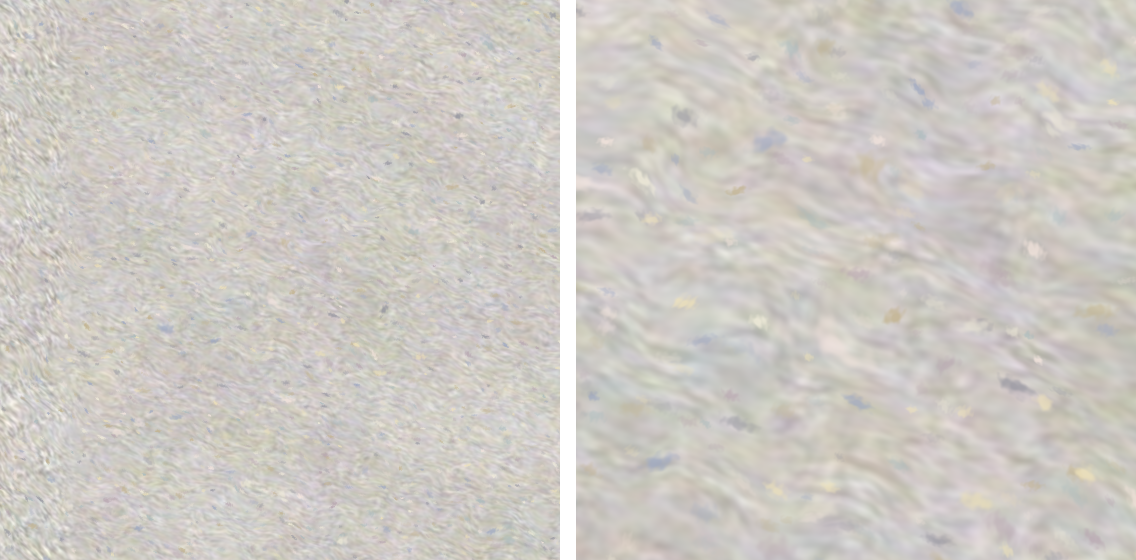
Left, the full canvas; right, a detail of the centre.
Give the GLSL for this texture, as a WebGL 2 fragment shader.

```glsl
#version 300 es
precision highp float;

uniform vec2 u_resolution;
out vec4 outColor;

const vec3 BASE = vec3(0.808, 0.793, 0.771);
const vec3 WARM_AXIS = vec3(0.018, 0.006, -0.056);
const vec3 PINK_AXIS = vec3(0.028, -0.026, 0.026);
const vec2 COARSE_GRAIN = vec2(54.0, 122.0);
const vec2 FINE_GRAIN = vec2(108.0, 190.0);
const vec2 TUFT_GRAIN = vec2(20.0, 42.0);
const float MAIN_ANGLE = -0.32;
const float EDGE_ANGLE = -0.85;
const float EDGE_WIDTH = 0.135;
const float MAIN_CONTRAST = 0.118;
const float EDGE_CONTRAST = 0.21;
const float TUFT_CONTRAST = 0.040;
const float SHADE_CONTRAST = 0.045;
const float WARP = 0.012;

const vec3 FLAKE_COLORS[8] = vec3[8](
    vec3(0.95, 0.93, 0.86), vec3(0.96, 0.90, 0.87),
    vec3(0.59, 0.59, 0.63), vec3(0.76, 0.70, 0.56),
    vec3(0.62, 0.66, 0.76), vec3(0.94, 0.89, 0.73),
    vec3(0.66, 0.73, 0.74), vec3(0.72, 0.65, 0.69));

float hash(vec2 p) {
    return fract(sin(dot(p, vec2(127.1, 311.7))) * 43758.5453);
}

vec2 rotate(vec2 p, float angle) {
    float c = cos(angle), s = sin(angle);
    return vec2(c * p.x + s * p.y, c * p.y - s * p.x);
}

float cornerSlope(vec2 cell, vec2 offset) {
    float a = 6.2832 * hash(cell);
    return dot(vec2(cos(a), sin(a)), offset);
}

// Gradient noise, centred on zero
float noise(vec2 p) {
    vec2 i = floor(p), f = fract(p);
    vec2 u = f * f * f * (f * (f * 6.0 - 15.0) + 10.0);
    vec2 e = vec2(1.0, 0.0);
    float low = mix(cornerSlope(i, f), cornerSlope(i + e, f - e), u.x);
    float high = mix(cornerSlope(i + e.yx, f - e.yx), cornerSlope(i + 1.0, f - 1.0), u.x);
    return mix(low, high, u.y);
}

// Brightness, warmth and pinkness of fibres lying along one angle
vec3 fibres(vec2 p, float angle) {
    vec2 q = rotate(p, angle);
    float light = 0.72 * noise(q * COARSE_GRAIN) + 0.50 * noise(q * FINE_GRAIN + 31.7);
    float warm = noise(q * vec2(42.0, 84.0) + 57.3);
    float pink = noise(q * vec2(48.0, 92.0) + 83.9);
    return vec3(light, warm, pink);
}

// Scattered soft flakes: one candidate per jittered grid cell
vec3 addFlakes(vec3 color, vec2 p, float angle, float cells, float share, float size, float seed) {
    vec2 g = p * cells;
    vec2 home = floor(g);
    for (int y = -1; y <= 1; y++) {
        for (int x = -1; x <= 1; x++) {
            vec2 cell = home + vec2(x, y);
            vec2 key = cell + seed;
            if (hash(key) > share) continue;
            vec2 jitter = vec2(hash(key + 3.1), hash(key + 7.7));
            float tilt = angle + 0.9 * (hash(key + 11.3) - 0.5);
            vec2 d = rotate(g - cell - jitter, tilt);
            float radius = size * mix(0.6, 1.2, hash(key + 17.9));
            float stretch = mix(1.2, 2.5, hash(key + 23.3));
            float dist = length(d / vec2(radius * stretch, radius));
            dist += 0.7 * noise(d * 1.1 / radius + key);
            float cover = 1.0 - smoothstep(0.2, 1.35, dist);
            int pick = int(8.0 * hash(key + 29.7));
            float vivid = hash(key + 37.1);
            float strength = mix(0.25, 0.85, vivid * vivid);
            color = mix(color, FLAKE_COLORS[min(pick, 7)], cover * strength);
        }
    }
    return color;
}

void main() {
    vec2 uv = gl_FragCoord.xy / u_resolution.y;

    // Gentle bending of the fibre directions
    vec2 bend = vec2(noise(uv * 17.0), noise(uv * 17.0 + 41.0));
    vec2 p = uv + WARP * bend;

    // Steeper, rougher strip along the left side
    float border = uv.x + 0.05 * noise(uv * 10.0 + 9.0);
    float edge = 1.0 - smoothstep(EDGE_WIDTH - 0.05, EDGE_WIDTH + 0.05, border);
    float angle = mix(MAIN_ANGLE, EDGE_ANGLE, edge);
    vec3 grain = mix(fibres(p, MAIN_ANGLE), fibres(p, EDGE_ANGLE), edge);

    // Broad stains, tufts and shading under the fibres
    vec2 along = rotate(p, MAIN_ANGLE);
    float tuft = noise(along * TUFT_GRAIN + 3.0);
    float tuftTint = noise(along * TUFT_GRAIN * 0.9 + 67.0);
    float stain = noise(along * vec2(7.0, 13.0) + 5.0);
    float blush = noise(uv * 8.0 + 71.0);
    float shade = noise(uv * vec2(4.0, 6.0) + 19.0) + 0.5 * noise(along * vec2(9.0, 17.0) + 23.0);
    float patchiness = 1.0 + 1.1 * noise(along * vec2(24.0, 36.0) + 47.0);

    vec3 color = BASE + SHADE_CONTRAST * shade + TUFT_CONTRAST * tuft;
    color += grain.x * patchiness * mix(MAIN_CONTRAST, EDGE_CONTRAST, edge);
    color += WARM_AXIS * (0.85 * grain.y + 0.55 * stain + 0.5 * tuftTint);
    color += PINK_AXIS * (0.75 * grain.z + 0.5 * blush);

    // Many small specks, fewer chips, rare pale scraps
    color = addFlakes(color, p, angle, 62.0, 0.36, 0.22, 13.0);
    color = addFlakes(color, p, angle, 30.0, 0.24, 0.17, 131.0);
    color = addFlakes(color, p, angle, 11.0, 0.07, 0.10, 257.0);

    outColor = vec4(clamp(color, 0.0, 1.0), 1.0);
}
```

================

Every line above should be repeated exactly; pictures stay out of the copy.

Result of this exercise:
Left, the full canvas; right, a detail of the centre.
Give the GLSL for this texture, as a WebGL 2 fragment shader.

```glsl
#version 300 es
precision highp float;

uniform vec2 u_resolution;
out vec4 outColor;

const vec3 BASE = vec3(0.808, 0.793, 0.771);
const vec3 WARM_AXIS = vec3(0.018, 0.006, -0.056);
const vec3 PINK_AXIS = vec3(0.028, -0.026, 0.026);
const vec2 COARSE_GRAIN = vec2(54.0, 122.0);
const vec2 FINE_GRAIN = vec2(108.0, 190.0);
const vec2 TUFT_GRAIN = vec2(20.0, 42.0);
const float MAIN_ANGLE = -0.32;
const float EDGE_ANGLE = -0.85;
const float EDGE_WIDTH = 0.135;
const float MAIN_CONTRAST = 0.118;
const float EDGE_CONTRAST = 0.21;
const float TUFT_CONTRAST = 0.040;
const float SHADE_CONTRAST = 0.045;
const float WARP = 0.012;

const vec3 FLAKE_COLORS[8] = vec3[8](
    vec3(0.95, 0.93, 0.86), vec3(0.96, 0.90, 0.87),
    vec3(0.59, 0.59, 0.63), vec3(0.76, 0.70, 0.56),
    vec3(0.62, 0.66, 0.76), vec3(0.94, 0.89, 0.73),
    vec3(0.66, 0.73, 0.74), vec3(0.72, 0.65, 0.69));

float hash(vec2 p) {
    return fract(sin(dot(p, vec2(127.1, 311.7))) * 43758.5453);
}

vec2 rotate(vec2 p, float angle) {
    float c = cos(angle), s = sin(angle);
    return vec2(c * p.x + s * p.y, c * p.y - s * p.x);
}

float cornerSlope(vec2 cell, vec2 offset) {
    float a = 6.2832 * hash(cell);
    return dot(vec2(cos(a), sin(a)), offset);
}

// Gradient noise, centred on zero
float noise(vec2 p) {
    vec2 i = floor(p), f = fract(p);
    vec2 u = f * f * f * (f * (f * 6.0 - 15.0) + 10.0);
    vec2 e = vec2(1.0, 0.0);
    float low = mix(cornerSlope(i, f), cornerSlope(i + e, f - e), u.x);
    float high = mix(cornerSlope(i + e.yx, f - e.yx), cornerSlope(i + 1.0, f - 1.0), u.x);
    return mix(low, high, u.y);
}

// Brightness, warmth and pinkness of fibres lying along one angle
vec3 fibres(vec2 p, float angle) {
    vec2 q = rotate(p, angle);
    float light = 0.72 * noise(q * COARSE_GRAIN) + 0.50 * noise(q * FINE_GRAIN + 31.7);
    float warm = noise(q * vec2(42.0, 84.0) + 57.3);
    float pink = noise(q * vec2(48.0, 92.0) + 83.9);
    return vec3(light, warm, pink);
}

// Scattered soft flakes: one candidate per jittered grid cell
vec3 addFlakes(vec3 color, vec2 p, float angle, float cells, float share, float size, float seed) {
    vec2 g = p * cells;
    vec2 home = floor(g);
    for (int y = -1; y <= 1; y++) {
        for (int x = -1; x <= 1; x++) {
            vec2 cell = home + vec2(x, y);
            vec2 key = cell + seed;
            if (hash(key) > share) continue;
            vec2 jitter = vec2(hash(key + 3.1), hash(key + 7.7));
            float tilt = angle + 0.9 * (hash(key + 11.3) - 0.5);
            vec2 d = rotate(g - cell - jitter, tilt);
            float radius = size * mix(0.6, 1.2, hash(key + 17.9));
            float stretch = mix(1.2, 2.5, hash(key + 23.3));
            float dist = length(d / vec2(radius * stretch, radius));
            dist += 0.7 * noise(d * 1.1 / radius + key);
            float cover = 1.0 - smoothstep(0.2, 1.35, dist);
            int pick = int(8.0 * hash(key + 29.7));
            float vivid = hash(key + 37.1);
            float strength = mix(0.25, 0.85, vivid * vivid);
            color = mix(color, FLAKE_COLORS[min(pick, 7)], cover * strength);
        }
    }
    return color;
}

void main() {
    vec2 uv = gl_FragCoord.xy / u_resolution.y;

    // Gentle bending of the fibre directions
    vec2 bend = vec2(noise(uv * 17.0), noise(uv * 17.0 + 41.0));
    vec2 p = uv + WARP * bend;

    // Steeper, rougher strip along the left side
    float border = uv.x + 0.05 * noise(uv * 10.0 + 9.0);
    float edge = 1.0 - smoothstep(EDGE_WIDTH - 0.05, EDGE_WIDTH + 0.05, border);
    float angle = mix(MAIN_ANGLE, EDGE_ANGLE, edge);
    vec3 grain = mix(fibres(p, MAIN_ANGLE), fibres(p, EDGE_ANGLE), edge);

    // Broad stains, tufts and shading under the fibres
    vec2 along = rotate(p, MAIN_ANGLE);
    float tuft = noise(along * TUFT_GRAIN + 3.0);
    float tuftTint = noise(along * TUFT_GRAIN * 0.9 + 67.0);
    float stain = noise(along * vec2(7.0, 13.0) + 5.0);
    float blush = noise(uv * 8.0 + 71.0);
    float shade = noise(uv * vec2(4.0, 6.0) + 19.0) + 0.5 * noise(along * vec2(9.0, 17.0) + 23.0);
    float patchiness = 1.0 + 1.1 * noise(along * vec2(24.0, 36.0) + 47.0);

    vec3 color = BASE + SHADE_CONTRAST * shade + TUFT_CONTRAST * tuft;
    color += grain.x * patchiness * mix(MAIN_CONTRAST, EDGE_CONTRAST, edge);
    color += WARM_AXIS * (0.85 * grain.y + 0.55 * stain + 0.5 * tuftTint);
    color += PINK_AXIS * (0.75 * grain.z + 0.5 * blush);

    // Many small specks, fewer chips, rare pale scraps
    color = addFlakes(color, p, angle, 62.0, 0.36, 0.22, 13.0);
    color = addFlakes(color, p, angle, 30.0, 0.24, 0.17, 131.0);
    color = addFlakes(color, p, angle, 11.0, 0.07, 0.10, 257.0);

    outColor = vec4(clamp(color, 0.0, 1.0), 1.0);
}
```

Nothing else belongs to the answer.